LinkedIn Brief #1: How Many LinkedIn Connections Do You Need to Move the Ball?

LinkedIn Brief1 How Many LinkedIn Connections Do You Need to Move the Ball?The ultimate answer to this question will depend on the kind of business you are in, your personal style and the expectations of the most important business people in your life.

Here are some questions to help you get to the answer:

  • Are you in a transaction-oriented business in which product and speed are most important? (need to be in the right place at the right time)
  • Or, does your business involve long sales cycles and highly customized products or services? In other words, is yours a relationship business?

Although this is a general rule, people in the first group often benefit from larger networks because opportunities are less differentiated and are more, well, opportunistic. People in the second situation may tend to have smaller networks because they have to spend more time on each connection to make it valuable.

Now think of your best clients. What are their expectations of you? Do they need hand-holding and a lot of attention? Or are they free-flowing, doing deals with people they may not know well when terms are right? To succeed, you need to give people the kind of attention they need to want to do business with you.  When you build your LinkedIn network with purpose, and it will serve you better.

About Briefs

LinkedIn Briefs is a new series of quick advice by Executive’s Guide to LinkedIn Blog to help people become more aware of LinkedIn’s potential to change businesses and careers. I invite you to share your thoughts and ideas for future briefs in comments below.

If you like this brief, please share with friends.

Learning More

I lead periodic seminars globally, where participants master these issues and many others. The next one is Chicago’s Social Networking Bootcamp, featuring LinkedIn, Twitter and blogging on August 19-21.

2 comments to LinkedIn Brief1 How Many LinkedIn Connections Do You Need to Move the Ball?

  • Chris
    Two observations:
    — Most of my current “face-to-face” consulting clients are not active on business social media, so I have to market to them the old-fashioned way. I’m using LinkedIn, blogs, etc. to reach beyond this group to others who are engaged online. But it’s almost like having two different businesses.
    — My target clients fall between your two categories. I want to draw them in with transactions, including free, then entice them to sign up for longer (remote) interactions with me, either 1 on 1 or via workshops.
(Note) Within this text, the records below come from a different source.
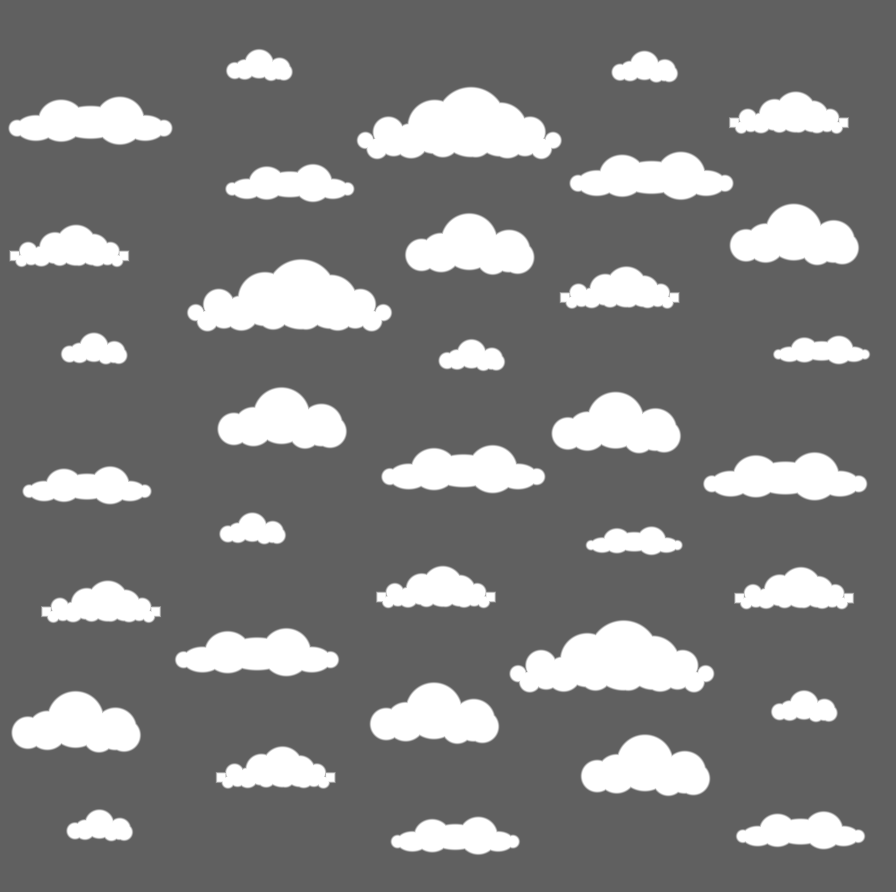
This pattern is drawn by a Shadertoy shader. Its source:

```glsl
#define SKY vec3(0.378)
#define CLOUD vec3(1.0)
#define COLUMNS 5
#define ROWS 7
#define SHUFFLE 16      // coprime to the cell count, keeps like clouds apart
#define JITTER vec2(0.028, 0.011)
#define MARGIN 0.01
#define SOFTNESS 0.0016

vec2 hash2(float n) {
    return fract(sin(vec2(n * 127.1 + 3.7, n * 269.5 + 8.3)) * 4375.85);
}

float puff(vec2 p, float x, float y, float r) {
    return length(p - vec2(x, y)) - r;
}

float oval(vec2 p, vec2 center, vec2 radii) {
    vec2 q = (p - center) / radii;
    float k = length(q);
    return k * (k - 1.0) / max(length(q / radii), 1e-4);
}

// All cloud shapes are one unit wide and centered on the origin.
float heapCloud(vec2 p) {
    float d = puff(p, -0.378, -0.085, 0.125);
    d = min(d, puff(p, -0.226, -0.067, 0.152));
    d = min(d, puff(p, -0.006, 0.018, 0.220));
    d = min(d, puff(p, 0.0, -0.055, 0.146));
    d = min(d, puff(p, 0.177, -0.116, 0.122));
    d = min(d, puff(p, 0.305, -0.055, 0.165));
    return min(d, puff(p, 0.372, -0.104, 0.128));
}

float flatCloud(vec2 p) {
    vec2 m = vec2(abs(p.x), p.y);
    float d = puff(m, 0.45, -0.046, 0.05);
    d = min(d, oval(m, vec2(0.335, -0.045), vec2(0.12, 0.078)));
    d = min(d, oval(p, vec2(0.0, -0.01), vec2(0.2, 0.1)));
    d = min(d, oval(p, vec2(-0.18, 0.0), vec2(0.14, 0.128)));
    return min(d, oval(p, vec2(0.18, 0.0), vec2(0.15, 0.146)));
}

float broadCloud(vec2 p, bool squareTips) {
    vec2 m = vec2(abs(p.x), p.y);
    vec2 tip = abs(m - vec2(0.457, -0.083));
    float d = (squareTips ? max(tip.x, tip.y) : length(tip)) - 0.04;
    // Scalloped base
    d = min(d, puff(m, 0.40, -0.122, 0.051));
    d = min(d, puff(m, 0.345, -0.043, 0.075));
    d = min(d, puff(m, 0.32, -0.09, 0.07));
    d = min(d, puff(m, 0.235, -0.085, 0.085));
    d = min(d, puff(m, 0.08, -0.085, 0.08));
    // Domed top
    d = min(d, puff(p, -0.12, -0.017, 0.131));
    d = min(d, puff(p, 0.057, 0.006, 0.170));
    return min(d, puff(p, 0.2, -0.03, 0.131));
}

// Rank within the shuffled set decides the size of a cloud.
float cloudWidth(int rank) {
    if (rank < 7) return 0.073;
    if (rank < 14) return 0.143;
    if (rank < 21) return 0.133;
    if (rank < 24) return 0.229;
    if (rank < 29) return 0.182;
    return rank < 33 ? 0.143 : 0.107;
}

float cloudShape(vec2 p, int rank) {
    if (rank < 14) return heapCloud(p);
    if (rank < 24) return broadCloud(p, rank < 21);
    return flatCloud(p);
}

void mainImage(out vec4 fragColor, in vec2 fragCoord) {
    vec2 p = fragCoord / iResolution.x;
    float height = iResolution.y / iResolution.x;
    float d = 1.0;

    // Staggered grid: odd columns sit half a row higher
    for (int i = 0; i < COLUMNS * ROWS; i++) {
        int column = i % COLUMNS;
        int rank = (i * SHUFFLE) % (COLUMNS * ROWS);
        float width = cloudWidth(rank);
        float row = float(i / COLUMNS) + 0.5 * float(column % 2);
        vec2 center = vec2((float(column) + 0.5) / float(COLUMNS),
                           (row + 0.5) * height / (float(ROWS) + 0.5));
        center += (hash2(float(i) + 1.0) * 2.0 - 1.0) * JITTER;
        float inset = 0.5 * width + MARGIN;
        center.x = clamp(center.x, inset, 1.0 - inset);

        vec2 q = (p - center) / width;
        if (max(abs(q.x), abs(q.y)) < 0.6) d = min(d, cloudShape(q, rank) * width);
    }

    float edge = max(SOFTNESS, 0.75 / iResolution.x);
    fragColor = vec4(mix(CLOUD, SKY, smoothstep(-edge, edge, d)), 1.0);
}
```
    mvh

    • Mike, thanks for your insights and, as you know, you are not alone. Adoption of social networking is very uneven. You are thinking the right way by recognizing that you have “two separate businesses.” If you can see a connection between Web 1.0 adoption (“the Internet”) and Web 2.0, you probably believe that everyone will have to conduct online networking in the years ahead, as most businesses now need websites to be taken seriously. If this is true, even if 15% of your clients and prospects are reachable via social networking in 2009, you can drive down the cost and increase quality by interacting with them using social networks this year. Next year, a larger portion of your clients will be reachable. Competitors that don’t see this will be caught flat-footed at a certain point, where you will be fluent and more competitive. Another thing that will hurt businesses: Web 2.0 is very different from Web 1.0 because it’s about relationships, not only information and transactionability on demand. With Web 1.0, you could wait and throw money at a website later because it was a tech thing, somebody could build it for you. Web 2.0 requires mentoring and far more awareness of how to develop trust, how to conduct yourself in these new spaces (social networks). How to develop community and motivate people to interact? Firms will have a much harder time because these things are social, you can’t buy them as easily. Lastly, one thing people assume that is *not* true: social networks don’t mean that you will do less face-to-face networking. You will increase the quality and focus of your face to face time because pre-qualification will be better, and the info bytes part of meetings will be taken care of beforehand. Thanks again for sharing!

Leave a Reply

You can use these HTML tags

<a href="" title=""> <abbr title=""> <acronym title=""> <b> <blockquote cite=""> <cite> <code> <del datetime=""> <em> <i> <q cite=""> <s> <strike> <strong>

  

  

  

This site uses Akismet to reduce spam. Learn how your comment data is processed.